At thirty-three, Andrea Tang is living the dream: she has a successful career as a lawyer, a posh condo, and a clutch of fun-loving friends who are always in the know about Singapore’s hottest clubs and restaurants. All she has to do is make partner at her law firm and she will have achieved everything she (and her mother) has ever worked for. So what if she’s poised to be the last unmarried member of her generation of the Tang clan? She doesn’t need a man to feel fulfilled, no matter what her meddling relatives have to say about it.
But for a dutiful Chinese-Malaysian daughter, the weight of familial expectations is hard to ignore. And so are the men life keeps throwing in Andrea’s path. Men like Suresh Aditparan, her annoyingly attractive rival for partner and the last man she should be spending time with, and Eric Deng, a wealthy entrepreneur whose vision for their future is more lavish than she could have imagined. With her workplace competition growing ever more intense, her friends bringing dramas of their own to her door, and her family scrutinizing her every romantic prospect, Andrea finds herself stretched to the breaking point. And she can’t help but wonder: In the endless tug-of-war between pleasing others and pleasing herself, is there room for everyone to win?
Last Tang Standing is an entertaining whirlwind of a novel, and the fact that it’s likened to Crazy Rich Asians and Bridget Jones Diary is definitely apt. The novel follows Andrea as she navigates the pressures from her mother and extended family who want her to get married asap to her goal of making partner in her high profile law firm, all the while battling a growing attraction to her colleague and rival, Suresh. As her life gets more and more complicated, Andrea is forced to choose what she really wants in life and decide who she really is.
I’ll say off the bat, I really needed a book like this at the time I read it, something funny, light but which also had substance and a compelling story and Last Tang Standing checked all those boxes. I appreciated that while humour was a huge element of the novel, that’s not all it was and there were some serious and meaningful topics explored like infidelity, death of a parent, familial pressures and more. I also enjoyed the way the diary format is used within the book and how this allows for some really funny sidebars and for a reader to really be able to see Andrea’s unfiltered thoughts and feelings.

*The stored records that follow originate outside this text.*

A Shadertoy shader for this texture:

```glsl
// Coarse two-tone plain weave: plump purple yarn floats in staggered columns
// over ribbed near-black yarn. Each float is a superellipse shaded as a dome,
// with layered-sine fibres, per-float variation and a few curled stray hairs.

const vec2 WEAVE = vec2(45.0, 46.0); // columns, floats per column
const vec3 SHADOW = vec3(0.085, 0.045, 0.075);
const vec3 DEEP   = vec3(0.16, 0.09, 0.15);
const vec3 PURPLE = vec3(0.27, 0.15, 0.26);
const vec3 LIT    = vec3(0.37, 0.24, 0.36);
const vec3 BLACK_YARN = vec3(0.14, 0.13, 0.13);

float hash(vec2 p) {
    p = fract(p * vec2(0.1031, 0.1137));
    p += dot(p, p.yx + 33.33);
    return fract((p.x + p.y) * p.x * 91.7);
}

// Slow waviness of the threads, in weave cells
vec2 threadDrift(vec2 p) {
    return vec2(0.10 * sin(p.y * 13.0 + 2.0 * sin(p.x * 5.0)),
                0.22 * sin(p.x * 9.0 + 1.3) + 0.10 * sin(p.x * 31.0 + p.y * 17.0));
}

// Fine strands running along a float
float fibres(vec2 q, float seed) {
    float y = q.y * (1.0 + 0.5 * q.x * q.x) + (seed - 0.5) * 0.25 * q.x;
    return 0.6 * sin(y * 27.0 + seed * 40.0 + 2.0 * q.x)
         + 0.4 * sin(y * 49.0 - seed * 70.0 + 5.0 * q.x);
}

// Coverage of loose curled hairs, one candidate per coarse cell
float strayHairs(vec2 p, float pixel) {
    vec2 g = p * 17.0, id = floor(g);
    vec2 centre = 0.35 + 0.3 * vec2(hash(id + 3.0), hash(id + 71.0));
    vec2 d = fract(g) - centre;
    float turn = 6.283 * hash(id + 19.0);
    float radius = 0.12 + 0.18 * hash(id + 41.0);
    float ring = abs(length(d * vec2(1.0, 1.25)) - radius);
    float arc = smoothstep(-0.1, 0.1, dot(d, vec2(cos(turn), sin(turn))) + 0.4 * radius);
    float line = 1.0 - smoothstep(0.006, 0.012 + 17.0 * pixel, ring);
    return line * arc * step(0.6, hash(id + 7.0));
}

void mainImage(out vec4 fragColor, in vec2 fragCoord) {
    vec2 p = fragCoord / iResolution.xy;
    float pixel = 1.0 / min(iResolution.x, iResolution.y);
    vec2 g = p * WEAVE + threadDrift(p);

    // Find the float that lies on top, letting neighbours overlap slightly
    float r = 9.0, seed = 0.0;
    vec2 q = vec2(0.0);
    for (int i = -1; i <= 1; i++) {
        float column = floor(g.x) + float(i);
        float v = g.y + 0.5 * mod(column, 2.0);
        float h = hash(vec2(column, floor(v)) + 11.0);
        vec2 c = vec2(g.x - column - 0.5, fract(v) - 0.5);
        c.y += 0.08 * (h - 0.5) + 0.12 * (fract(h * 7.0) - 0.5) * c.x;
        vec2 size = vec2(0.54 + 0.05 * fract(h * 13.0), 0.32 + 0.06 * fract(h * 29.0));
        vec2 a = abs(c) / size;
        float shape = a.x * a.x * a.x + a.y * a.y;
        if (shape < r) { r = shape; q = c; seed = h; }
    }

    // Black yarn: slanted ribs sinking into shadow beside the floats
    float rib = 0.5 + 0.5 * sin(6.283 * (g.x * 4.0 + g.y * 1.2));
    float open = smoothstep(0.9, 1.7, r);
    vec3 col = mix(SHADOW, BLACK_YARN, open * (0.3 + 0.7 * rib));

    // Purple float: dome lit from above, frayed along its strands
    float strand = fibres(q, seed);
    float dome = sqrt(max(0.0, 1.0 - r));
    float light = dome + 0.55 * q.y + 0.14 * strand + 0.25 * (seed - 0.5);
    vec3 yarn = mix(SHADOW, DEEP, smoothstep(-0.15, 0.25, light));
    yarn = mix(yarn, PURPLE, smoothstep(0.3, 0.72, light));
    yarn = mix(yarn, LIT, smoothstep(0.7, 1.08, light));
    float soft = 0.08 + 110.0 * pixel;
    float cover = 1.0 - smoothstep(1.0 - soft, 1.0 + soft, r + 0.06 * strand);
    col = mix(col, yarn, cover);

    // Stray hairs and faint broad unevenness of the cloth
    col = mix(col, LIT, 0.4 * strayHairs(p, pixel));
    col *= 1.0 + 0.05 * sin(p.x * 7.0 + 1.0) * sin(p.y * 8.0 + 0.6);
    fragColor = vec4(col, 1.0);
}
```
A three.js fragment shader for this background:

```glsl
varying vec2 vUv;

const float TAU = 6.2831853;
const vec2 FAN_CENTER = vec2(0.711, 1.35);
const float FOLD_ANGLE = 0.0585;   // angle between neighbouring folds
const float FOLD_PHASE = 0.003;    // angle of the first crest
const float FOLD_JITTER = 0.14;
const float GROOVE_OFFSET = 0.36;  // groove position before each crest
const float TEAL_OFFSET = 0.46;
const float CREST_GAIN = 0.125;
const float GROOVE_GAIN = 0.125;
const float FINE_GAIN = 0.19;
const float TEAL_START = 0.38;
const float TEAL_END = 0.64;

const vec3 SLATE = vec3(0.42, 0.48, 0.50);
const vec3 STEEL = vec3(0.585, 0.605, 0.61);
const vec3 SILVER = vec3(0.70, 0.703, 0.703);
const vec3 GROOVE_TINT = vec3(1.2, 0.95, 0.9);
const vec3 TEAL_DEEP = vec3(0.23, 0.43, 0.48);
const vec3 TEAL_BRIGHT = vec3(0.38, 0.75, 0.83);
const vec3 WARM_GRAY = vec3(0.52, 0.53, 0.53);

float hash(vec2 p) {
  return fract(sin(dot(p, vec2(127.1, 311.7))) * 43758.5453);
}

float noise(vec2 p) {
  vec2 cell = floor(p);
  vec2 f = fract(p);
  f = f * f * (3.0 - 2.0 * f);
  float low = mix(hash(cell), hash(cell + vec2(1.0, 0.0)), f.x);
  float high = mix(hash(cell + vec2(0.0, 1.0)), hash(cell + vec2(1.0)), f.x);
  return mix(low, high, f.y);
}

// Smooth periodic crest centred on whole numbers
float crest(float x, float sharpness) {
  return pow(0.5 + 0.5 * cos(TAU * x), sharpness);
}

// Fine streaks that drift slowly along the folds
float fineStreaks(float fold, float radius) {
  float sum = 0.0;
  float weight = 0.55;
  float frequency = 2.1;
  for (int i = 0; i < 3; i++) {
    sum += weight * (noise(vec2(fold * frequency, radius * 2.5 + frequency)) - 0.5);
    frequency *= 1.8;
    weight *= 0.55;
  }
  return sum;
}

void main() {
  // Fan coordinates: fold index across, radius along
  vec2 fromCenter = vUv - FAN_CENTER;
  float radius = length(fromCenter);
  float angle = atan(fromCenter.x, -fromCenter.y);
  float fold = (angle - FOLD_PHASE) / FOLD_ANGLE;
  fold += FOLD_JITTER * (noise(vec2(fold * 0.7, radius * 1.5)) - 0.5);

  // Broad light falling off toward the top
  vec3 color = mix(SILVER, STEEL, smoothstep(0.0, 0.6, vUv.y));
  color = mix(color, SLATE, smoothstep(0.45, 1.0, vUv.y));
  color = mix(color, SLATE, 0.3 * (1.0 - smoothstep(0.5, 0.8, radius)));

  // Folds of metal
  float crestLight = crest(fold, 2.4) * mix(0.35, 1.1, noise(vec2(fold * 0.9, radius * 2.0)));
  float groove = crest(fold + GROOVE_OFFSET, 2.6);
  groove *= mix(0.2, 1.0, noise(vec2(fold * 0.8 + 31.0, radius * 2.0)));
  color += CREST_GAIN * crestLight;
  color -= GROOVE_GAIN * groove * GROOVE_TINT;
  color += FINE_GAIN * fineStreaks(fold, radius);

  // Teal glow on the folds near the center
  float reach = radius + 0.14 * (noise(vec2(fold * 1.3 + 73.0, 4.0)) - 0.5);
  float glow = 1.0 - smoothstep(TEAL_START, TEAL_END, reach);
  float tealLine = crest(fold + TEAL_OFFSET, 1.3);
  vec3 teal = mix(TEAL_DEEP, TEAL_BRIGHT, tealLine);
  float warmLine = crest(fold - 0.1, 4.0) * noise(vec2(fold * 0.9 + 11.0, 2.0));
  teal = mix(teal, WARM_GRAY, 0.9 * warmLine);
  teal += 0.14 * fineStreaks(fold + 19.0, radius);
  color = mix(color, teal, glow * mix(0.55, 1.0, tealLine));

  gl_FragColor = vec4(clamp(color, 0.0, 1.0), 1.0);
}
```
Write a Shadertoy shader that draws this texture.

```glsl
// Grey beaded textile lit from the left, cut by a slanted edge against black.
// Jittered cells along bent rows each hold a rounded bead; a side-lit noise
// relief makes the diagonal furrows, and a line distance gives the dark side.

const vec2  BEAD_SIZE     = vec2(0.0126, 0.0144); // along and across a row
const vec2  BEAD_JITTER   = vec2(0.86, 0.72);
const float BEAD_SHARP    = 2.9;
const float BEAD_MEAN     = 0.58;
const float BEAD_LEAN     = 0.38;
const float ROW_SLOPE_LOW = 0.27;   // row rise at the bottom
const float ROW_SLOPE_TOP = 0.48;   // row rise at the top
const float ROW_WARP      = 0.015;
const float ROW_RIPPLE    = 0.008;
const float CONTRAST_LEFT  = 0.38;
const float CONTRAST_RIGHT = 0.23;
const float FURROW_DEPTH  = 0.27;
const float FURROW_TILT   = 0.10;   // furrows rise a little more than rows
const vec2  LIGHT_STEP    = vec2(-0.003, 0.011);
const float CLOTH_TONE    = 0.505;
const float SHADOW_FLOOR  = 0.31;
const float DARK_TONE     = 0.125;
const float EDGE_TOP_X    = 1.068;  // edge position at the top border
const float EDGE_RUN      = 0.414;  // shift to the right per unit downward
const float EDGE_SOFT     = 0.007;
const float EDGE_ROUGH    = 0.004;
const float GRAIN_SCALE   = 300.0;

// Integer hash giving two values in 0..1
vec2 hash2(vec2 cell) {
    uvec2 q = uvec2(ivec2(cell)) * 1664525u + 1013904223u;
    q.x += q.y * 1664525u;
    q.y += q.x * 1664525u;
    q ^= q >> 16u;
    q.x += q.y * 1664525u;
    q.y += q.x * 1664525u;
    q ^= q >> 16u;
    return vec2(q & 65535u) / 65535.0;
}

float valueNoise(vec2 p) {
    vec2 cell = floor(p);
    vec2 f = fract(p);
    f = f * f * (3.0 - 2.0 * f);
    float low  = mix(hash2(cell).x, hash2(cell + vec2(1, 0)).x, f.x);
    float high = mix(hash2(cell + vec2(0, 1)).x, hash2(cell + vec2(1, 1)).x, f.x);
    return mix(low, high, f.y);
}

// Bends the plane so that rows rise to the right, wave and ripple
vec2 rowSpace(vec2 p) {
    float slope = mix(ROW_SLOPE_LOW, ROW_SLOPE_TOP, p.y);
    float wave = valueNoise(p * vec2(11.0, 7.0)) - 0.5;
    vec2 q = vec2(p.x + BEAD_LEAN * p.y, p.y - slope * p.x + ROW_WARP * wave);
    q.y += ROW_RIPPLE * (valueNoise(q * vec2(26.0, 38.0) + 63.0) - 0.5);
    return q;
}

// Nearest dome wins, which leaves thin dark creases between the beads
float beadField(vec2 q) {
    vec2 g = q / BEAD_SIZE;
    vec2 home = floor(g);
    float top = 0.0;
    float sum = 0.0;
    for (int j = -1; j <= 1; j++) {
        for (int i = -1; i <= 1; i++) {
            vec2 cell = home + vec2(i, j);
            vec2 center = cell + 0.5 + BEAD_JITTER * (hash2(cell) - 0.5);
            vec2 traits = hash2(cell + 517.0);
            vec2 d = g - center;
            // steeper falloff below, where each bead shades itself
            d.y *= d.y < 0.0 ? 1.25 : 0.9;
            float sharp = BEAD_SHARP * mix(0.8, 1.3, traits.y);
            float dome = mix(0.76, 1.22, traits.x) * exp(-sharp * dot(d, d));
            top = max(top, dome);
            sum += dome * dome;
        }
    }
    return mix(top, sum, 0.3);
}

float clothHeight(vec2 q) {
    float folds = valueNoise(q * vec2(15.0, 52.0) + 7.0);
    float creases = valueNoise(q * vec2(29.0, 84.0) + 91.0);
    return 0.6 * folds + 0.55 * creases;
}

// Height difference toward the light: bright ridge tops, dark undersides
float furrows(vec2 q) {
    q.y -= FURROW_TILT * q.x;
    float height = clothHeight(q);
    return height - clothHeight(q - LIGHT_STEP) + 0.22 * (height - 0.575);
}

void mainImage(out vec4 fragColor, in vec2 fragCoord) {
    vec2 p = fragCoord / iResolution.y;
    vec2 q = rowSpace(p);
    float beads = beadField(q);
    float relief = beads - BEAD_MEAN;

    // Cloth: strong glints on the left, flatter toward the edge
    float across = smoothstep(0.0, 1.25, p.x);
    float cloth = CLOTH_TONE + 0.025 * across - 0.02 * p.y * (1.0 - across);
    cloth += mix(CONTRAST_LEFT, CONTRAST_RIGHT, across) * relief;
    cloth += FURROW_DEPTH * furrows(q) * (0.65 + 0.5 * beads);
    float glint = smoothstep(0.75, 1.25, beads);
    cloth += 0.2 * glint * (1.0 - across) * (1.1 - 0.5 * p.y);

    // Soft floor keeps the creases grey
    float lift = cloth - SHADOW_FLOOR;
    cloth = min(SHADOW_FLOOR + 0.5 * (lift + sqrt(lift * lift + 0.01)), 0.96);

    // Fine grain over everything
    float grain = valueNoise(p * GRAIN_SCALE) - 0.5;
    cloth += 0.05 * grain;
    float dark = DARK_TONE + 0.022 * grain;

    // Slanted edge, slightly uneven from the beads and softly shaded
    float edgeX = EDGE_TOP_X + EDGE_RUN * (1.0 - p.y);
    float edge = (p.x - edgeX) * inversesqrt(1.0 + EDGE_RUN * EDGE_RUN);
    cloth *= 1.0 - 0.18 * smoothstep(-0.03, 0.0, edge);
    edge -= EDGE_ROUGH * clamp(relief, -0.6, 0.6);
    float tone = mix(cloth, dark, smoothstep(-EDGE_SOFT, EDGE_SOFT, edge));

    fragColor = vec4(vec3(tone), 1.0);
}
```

One of the biggest draws of this novel is the slow burn romance between Andrea and Suresh and it was so well done. I loved how their dynamic starts off as a competitive, bickering one which gradually becomes a close friendship and then more. I also loved that despite coming from different backgrounds – Andrea is Chinese-Malaysian and Suresh is Indian – they have such a deep understanding of the pressures they both face from their families and cultures, and it brings them closer. I also liked how they connected on so many levels, from their profession to the fact that they’re still figuring out what they want to do with their lives. I really appreciated that this conversation exists within the book – that you can be in your thirties and still not have everything figured out, and that’s okay! (I’m in my twenties and I thought I’d have things figured out by now, spoiler alert: I certainly don’t!)
I also liked the cast of zany and diverse side characters we got to get to know, from Andrea’s best friend Linda who has her fair share of romantic woes, to their circle of friends who all come from different walks of life and make a slightly dysfunctional but sweet family. I really liked how unconditional and real Andrea and Linda’s friendship was and how they were always there for each other, but could also count on each other for a reality check and some tough love now and then.
As well as the romance which I liked, I thought the exploration of how society and familial expectations can pressure you into following a certain path is so important. Andrea is such a great example of this, despite being excellent at her job and pushing herself to the brink of exhaustion by clocking in extra hours and pleasing her mother through her prestige, being a lawyer isn’t her true passion. She’s great at what she does, there’s no doubting that but when she is faced with some home truths and seeing how other areas of her life have been affected by her workaholic lifestyle, she comes to the sobering realisation that she isn’t actually happy.
This whole conversation of sorts within the novel, is so on point. I think there are many people out there who will be able to relate to this feeling of finding a passion but having to put it on the back burner to pursue more ‘practical’ or ‘realistic’ jobs, which will enable a more stable income and lifestyle. I feel like this is especially prevalent within communities of colour, where many parents may have had difficult lives and just want better for their children, they don’t want them to struggle the way they had to and there’s so much more to it than just being written off as ‘overbearing’ parenting. I feel like Lauren Ho explores these parental expectations and relationships between different generations in a real and touching way.
Overall, Last Tang Standing was a funny and really enjoyable read and I think it’s the kind of book which would be perfect if you’re in the need of a little pick me up. I would love to see this being adapted onto the screen at some point, I feel like it would make a great rom com and I love the fact that it’s diverse, funny and heartwarming all at once.
Have you read Last Tang Standing yet? If so, what did you think? Are you into contemporary romances or fiction?
Until next time,